The app was originally designed to be a digital assessment tool for children she was working with in her research. It is designed to be an interactive app that uses all of the senses and finds fun ways to engage children. Dr Neumann feels the app is a “first of a kind letter assessment app that can provide instant feedback on children’s results.”
The parent of two children who were in the trials is pleased with the app because it isn’t a game. She and many parents and researchers have noticed that some children tend to focus on the game aspect of game learning apps and don’t actually learn anything.
The app is designed for children but parents are encouraged to help them use it. It is focused on literacy and numeracy. It not only helps mainstream children but also helps those with learning disabilities.

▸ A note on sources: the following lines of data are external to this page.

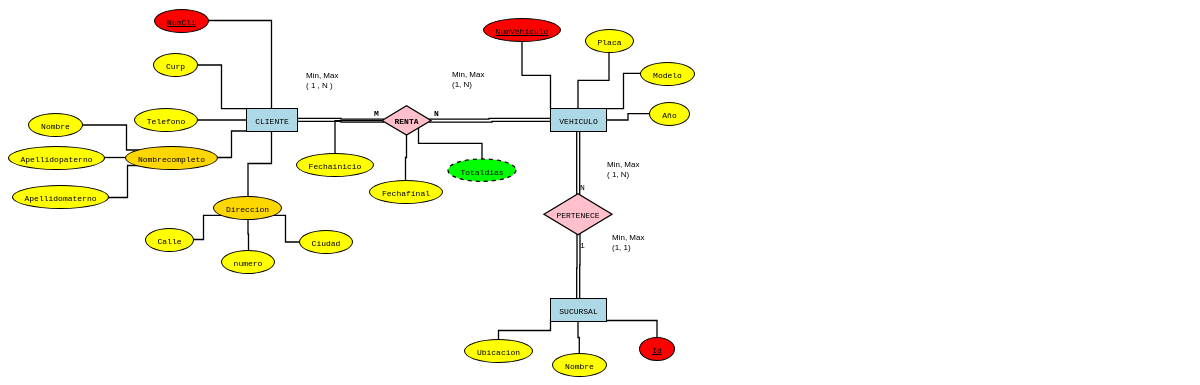
<!DOCTYPE html>
<html lang="es">
<head>
<meta charset="utf-8">
<title>Diagrama entidad-relación</title>
<style>
:root {
  --ink: #000;
  --paper: #fff;
  --entity: #add8e6;
  --relation: #ffc0cb;
  --attribute: #ff0;
  --composite: #ffd700;
  --key: #f00;
  --derived: #0f0;
}
* { box-sizing: border-box; }
html, body { margin: 0; background: var(--paper); }
.diagram {
  position: relative;
  width: 1200px;
  height: 385px;
  overflow: hidden;
  color: var(--ink);
  font: 8px/10px "Liberation Mono", monospace;
}
.connectors { position: absolute; inset: 0; display: block; }
.connectors polyline { fill: none; stroke: var(--ink); stroke-width: 1.3; }
.connectors polygon { fill: var(--relation); stroke: var(--ink); stroke-width: 1.3; }
.node {
  position: absolute;
  left: var(--x);
  top: var(--y);
  width: var(--w);
  height: var(--h, 24px);
  display: flex;
  align-items: center;
  justify-content: center;
  padding-top: 3px;
  white-space: nowrap;
}
.entity { background: var(--entity); border: 1.3px solid var(--ink); }
.attribute { background: var(--attribute); border: 1.3px solid var(--ink); border-radius: 50%; }
.composite { background: var(--composite); }
.key { background: var(--key); text-decoration: underline; }
.oval { position: absolute; inset: 0; }
.derived { background: none; border: 0; }
.strong { font-weight: bold; }
.mark { position: absolute; left: var(--x); top: var(--y); }
.range { position: absolute; left: var(--x); top: var(--y); margin: 0; font-family: "Liberation Sans", sans-serif; white-space: nowrap; }
</style>
</head>
<body>
<main class="diagram">
  <svg class="connectors" width="1200" height="385" viewBox="0 0 1200 385" aria-hidden="true">
    <g id="cliente-links">
      <polyline points="208,20.5 271.5,20.5 271.5,110"/>
      <polyline points="196,65 221.5,65 221.5,108.7 248,108.7"/>
      <polyline points="197,120 247,120"/>
      <polyline points="216,157.5 231.5,157.5 231.5,131 248,131"/>
      <polyline points="271.5,130 271.5,163.5 248,163.5 248,198"/>
    </g>
    <g id="nombrecompleto-links">
      <polyline points="81,125 126.5,125 126.5,150 140,150"/>
      <polyline points="104,157.5 126,157.5"/>
      <polyline points="108,197.5 127.5,197.5 127.5,165.5 140,165.5"/>
    </g>
    <g id="direccion-links">
      <polyline points="192,239.5 203.5,239.5 203.5,215.3 224,215.3"/>
      <polyline points="248,218 248,234 248.5,234 248.5,251"/>
      <polyline points="272,215.3 285.5,215.3 285.5,242 300,242"/>
    </g>
    <g id="renta-links">
      <polyline points="297,118.3 341,118.3 341,119.2 384,119.2"/>
      <polyline points="297,121.3 341,121.3 341,122.2 384,122.2"/>
      <polyline points="335,154 335,120.7 384,120.7"/>
      <polyline points="406.5,134 406.5,157.5 405.5,157.5 405.5,182"/>
      <polyline points="418.5,126 418.5,143.3 482,143.3 482,159"/>
      <polyline points="429,119.2 489,119.2 489,118.3 551,118.3"/>
      <polyline points="429,122.2 492,122.2 492,121.3 551,121.3"/>
    </g>
    <g id="vehiculo-links">
      <polyline points="522,41 522,75.3 550.5,75.3 550.5,110"/>
      <polyline points="609,51 609,80.3 578,80.3 578,110"/>
      <polyline points="641,73.3 623.5,73.3 623.5,108.7 604,108.7"/>
      <polyline points="605,120 628,120 628,113.7 651,113.7"/>
    </g>
    <g id="pertenece-links">
      <polyline points="576.7,131 576.7,196"/>
      <polyline points="579.7,131 579.7,196"/>
      <polyline points="577,233 577,268 576.7,268 576.7,299"/>
      <polyline points="580,233 580,265 579.7,265 579.7,299"/>
    </g>
    <g id="sucursal-links">
      <polyline points="498.5,341 498.5,330.5 550.5,330.5 550.5,319"/>
      <polyline points="578,320 578,337.5 579.3,337.5 579.3,354"/>
      <polyline points="604,320.5 657,320.5 657,339"/>
    </g>
    <g id="relation-shapes">
      <polygon points="382,120.5 406.5,105.7 431,120.5 406.5,135"/>
      <polygon points="544,214.3 578,193.7 612,214.3 578,234.7"/>
    </g>
    <ellipse cx="482" cy="170.2" rx="34" ry="11.2" fill="#0f0" stroke="#000" stroke-width="1.3" stroke-dasharray="4 4"/>
  </svg>

  <div class="node entity" style="--x:246px;--y:108px;--w:52px">CLIENTE</div>
  <div class="node entity" style="--x:550px;--y:108px;--w:57px">VEHICULO</div>
  <div class="node entity" style="--x:550px;--y:298px;--w:57px">SUCURSAL</div>

  <div class="node relation strong" style="--x:382px;--y:108px;--w:49px">RENTA</div>
  <div class="node relation" style="--x:544px;--y:202px;--w:68px">PERTENECE</div>

  <div class="node attribute key" style="--x:154px;--y:9px;--w:55px">NumCli</div>
  <div class="node attribute" style="--x:153px;--y:53px;--w:45px">Curp</div>
  <div class="node attribute" style="--x:134px;--y:108px;--w:64px">Telefono</div>
  <div class="node attribute composite" style="--x:125px;--y:146px;--w:93px">Nombrecompleto</div>
  <div class="node attribute" style="--x:28px;--y:113px;--w:55px">Nombre</div>
  <div class="node attribute" style="--x:8px;--y:146px;--w:97px">Apellidopaterno</div>
  <div class="node attribute" style="--x:12px;--y:185px;--w:97px">Apellidomaterno</div>

  <div class="node attribute composite" style="--x:213px;--y:196px;--w:69px">Direccion</div>
  <div class="node attribute" style="--x:145px;--y:228px;--w:49px">Calle</div>
  <div class="node attribute" style="--x:221px;--y:250px;--w:54px">numero</div>
  <div class="node attribute" style="--x:299px;--y:230px;--w:54px">Ciudad</div>

  <div class="node attribute" style="--x:296px;--y:153px;--w:78px">Fechainicio</div>
  <div class="node attribute" style="--x:369px;--y:180px;--w:74px">Fechafinal</div>
  <div class="node derived" style="--x:447px;--y:159px;--w:70px">Totaldias</div>

  <div class="node attribute key" style="--x:483px;--y:18px;--w:78px">NumVehiculo</div>
  <div class="node attribute" style="--x:585px;--y:29px;--w:49px">Placa</div>
  <div class="node attribute" style="--x:640px;--y:62px;--w:55px">Modelo</div>
  <div class="node attribute" style="--x:649px;--y:102px;--w:41px">Año</div>

  <div class="node attribute" style="--x:464px;--y:339px;--w:69px">Ubicacion</div>
  <div class="node attribute" style="--x:552px;--y:353px;--w:55px">Nombre</div>
  <div class="node attribute key" style="--x:639px;--y:337px;--w:36px">Id</div>

  <span class="mark strong" style="--x:374px;--y:109px">M</span>
  <span class="mark strong" style="--x:434px;--y:109px">N</span>
  <span class="mark" style="--x:580px;--y:183px">N</span>
  <span class="mark" style="--x:580px;--y:241px">1</span>

  <p class="range" style="--x:306px;--y:71px">Min, Max<br>( 1 , N )</p>
  <p class="range" style="--x:452px;--y:70px">Min, Max<br>(1, N)</p>
  <p class="range" style="--x:607px;--y:160px">Min, Max<br>( 1, N)</p>
  <p class="range" style="--x:612px;--y:233px">Min, Max<br>(1, 1)</p>
</main>
</body>
</html>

The app is free and available for iOS devices at the App Store.
What This App Means to App Creation and Development
We have mixed emotions about this app. We love the fact that it gets results but we also detect some academic elitism underpinning the app. Let’s look at the positive things a few app developers can take from the good and the bad here.
Dr Neumann is obviously not a fan of “learning through play,” a staple of Australian child care. She also isn’t a fan of people without the proper credentials trying to help children learn. We can see both sides of her argument. Ultimately, though, some of the best advances in many fields have come from those who didn’t have formal training in those fields.
Mobile app creation and development are fields where the public and mobile devices don’t really care what credentials you have. As long as your app either solves a problem for someone or is a really great game, your background is irrelevant.
The good here, and the part that should be the most inspiring, is that someone was able to come up with an app that helps children learn faster than they learn in school and makes them better equipped to learn when they get to school.
So, how does this affect you? What are you good at? Can you solve a problem that a lot of people who share your interest have? Will those people download an app to help solve that problem? Are there enough people in the niche to make it profitable for you?
If you have an idea for an app, go to the navigation bar at the top of the page and click “contact us.” We will get back to you ASAP.